Source records
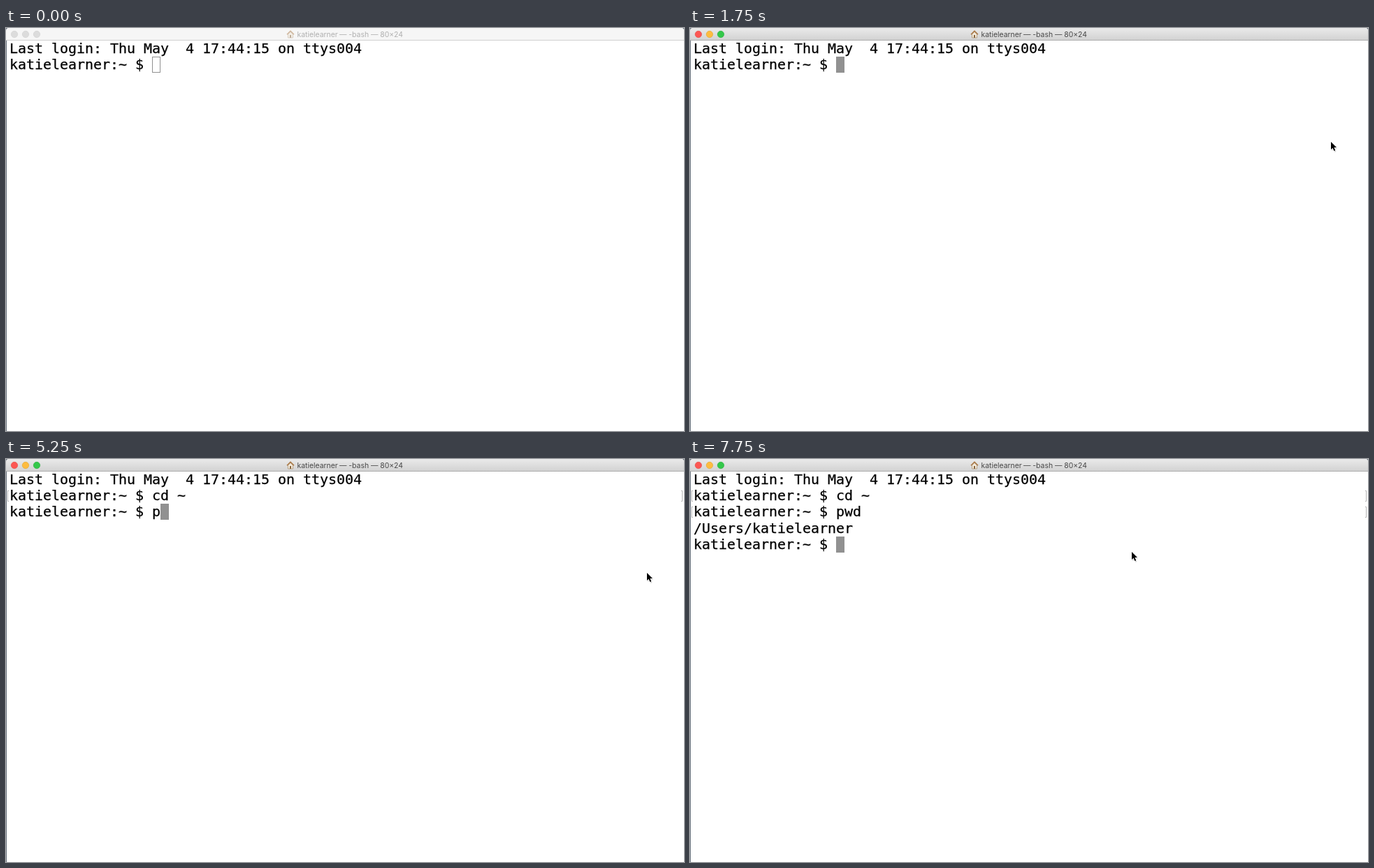
Write an HTML page that moves like this. It is 970 px wide and 577 px high and loops after 8 s.

```html
<!DOCTYPE html>
<html lang="en">
<head>
<meta charset="utf-8">
<title>Terminal session</title>
<style>
  html, body { margin: 0; width: 100%; height: 100%; overflow: hidden; background: #fff; }
  svg { display: block; width: 970px; height: 577px; }
  text { white-space: pre; }
  .line { font: 20px "DejaVu Sans Mono", monospace; letter-spacing: -.041px; stroke: #000; stroke-width: .25px; }
  .title { font: 10.4px Inter, Roboto, sans-serif; fill: #484848; }
  .idle .title { fill: #b0b0b0; }
  .idle .house { opacity: .5; }
  .idle .light { fill: #dcdcdc; stroke: #cecece; }
  .idle .bar { fill: #f6f6f6; }
  .bar { fill: url(#metal); }
  .rule { fill: #adadad; }
  .idle .rule { fill: #d0d0d0; }
  .block { fill: #919191; stroke: #919191; }
  .idle .block { fill: none; }
  .mark { fill: none; stroke: #b4b4b4; }
</style>
</head>
<body>
<svg id="stage" viewBox="0 0 970 577">
  <defs>
    <linearGradient id="metal" x2="0" y2="1">
      <stop stop-color="#eaeaea"/>
      <stop offset="1" stop-color="#d1d1d1"/>
    </linearGradient>
  </defs>
  <rect width="970" height="577" fill="#66707c"/>
  <path d="M1 577V4q0-4 4-4h961q4 0 4 4v573z" fill="#fff"/>
  <path class="bar" d="M0 18V4q0-4 4-4h962q4 0 4 4v14z"/>
  <rect class="rule" y="17" width="970" height="1"/>

  <circle class="light" cx="12" cy="9" r="4.7" fill="#fc5753" stroke="#e2463f" stroke-width=".6"/>
  <circle class="light" cx="28" cy="9" r="4.7" fill="#fdbc40" stroke="#e1a325" stroke-width=".6"/>
  <circle class="light" cx="44" cy="9" r="4.7" fill="#34c84a" stroke="#1fad33" stroke-width=".6"/>

  <g class="house">
    <path d="M403.5 9v5h7V9L407 5.500z" fill="#f3eadb" stroke="#a58a68" stroke-width=".7"/>
    <path d="M402 9.300l5-5 5 5" fill="none" stroke="#a8743f" stroke-width="1.500"/>
    <path d="M406 10h2v4h-2z" fill="#8a673f"/>
  </g>
  <text class="title" id="owner" x="416.500" y="13"></text>
  <text class="title" x="568" y="13" text-anchor="end">— -bash — 80×24</text>

  <g id="screen"></g>
  <rect class="block" id="caret" width="11" height="22"/>

  <g id="pointer">
    <path d="M1 2v11l2.500-2 2 4 2-1-1.600-4H9z" fill="#000" opacity=".16"/>
    <path d="M0 0v11l2.500-2.300 1.900 4.300 1.900-.8-1.900-4.200H8z" stroke="#fff" stroke-width="1.300" paint-order="stroke"/>
  </g>
</svg>

<script>
  const LOOP = 8000, LEFT = 5, CELL = 12, TOP = 18, PITCH = 23.2;
  const user = 'katielearner';
  const prompt = `${user}:~ $ `;

  // [time in ms, text added to the screen]
  const output = [
    [0, `Last login: Thu May  4 17:44:15 on ttys004\n${prompt}`],
    [2250, 'c'], [2500, 'd '], [3000, '~'], [3250, '\n'], [3500, prompt],
    [5250, 'p'], [5750, 'w'], [6000, 'd'],
    [6500, `\n/Users/${user}\n${prompt}`]
  ];

  // [time in ms, tip x, tip y]
  const moves = [
    [0, 990, -30], [250, 966, -10], [500, 777, 30], [750, 563, 107],
    [1000, 549, 107], [1500, 674, 136], [1750, 917, 163],
    [7500, 918, 166], [7750, 632, 133]
  ];

  const byId = id => document.getElementById(id);
  const stage = byId('stage'), screen = byId('screen');
  const caret = byId('caret'), pointer = byId('pointer');
  byId('owner').textContent = user;

  const rowTop = row => Math.round(TOP + row * PITCH);
  const past = (steps, t) => steps.filter(step => step[0] <= t);

  function add(tag, attrs, text = '') {
    const node = document.createElementNS(stage.namespaceURI, tag);
    for (const key in attrs) node.setAttribute(key, attrs[key]);
    node.textContent = text;
    screen.append(node);
  }

  function showText(content) {
    const lines = content.split('\n'), last = lines.length - 1;
    screen.replaceChildren();
    lines.forEach((line, row) => {
      const y = rowTop(row);
      add('text', { class: 'line', x: LEFT, y: y + 18 }, line);
      if (row < last && line.startsWith(prompt)) {
        add('path', { class: 'mark', d: `M4 ${y + 4.5}H2.500v15H4M966 ${y + 4.5}h1.500v15H966` });
      }
    });
    caret.setAttribute('x', LEFT + lines[last].length * CELL + .5);
    caret.setAttribute('y', rowTop(last) + .5);
  }

  let shown;
  const start = performance.now();

  function draw() {
    const t = (performance.now() - start) % LOOP;
    const content = past(output, t).map(step => step[1]).join('');
    if (content !== shown) showText(shown = content);
    const [, x, y] = past(moves, t).pop();
    pointer.setAttribute('transform', `translate(${x} ${y})`);
    stage.classList.toggle('idle', t < 1250);
    requestAnimationFrame(draw);
  }
  draw();
</script>
</body>
</html>
```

## YOUR GOAL
Where a line of the records includes "screen", copy it.

## EXERCISE OUTPUT
  <g id="screen"></g>
  // [time in ms, text added to the screen]
  const stage = byId('stage'), screen = byId('screen');
    screen.append(node);
    screen.replaceChildren();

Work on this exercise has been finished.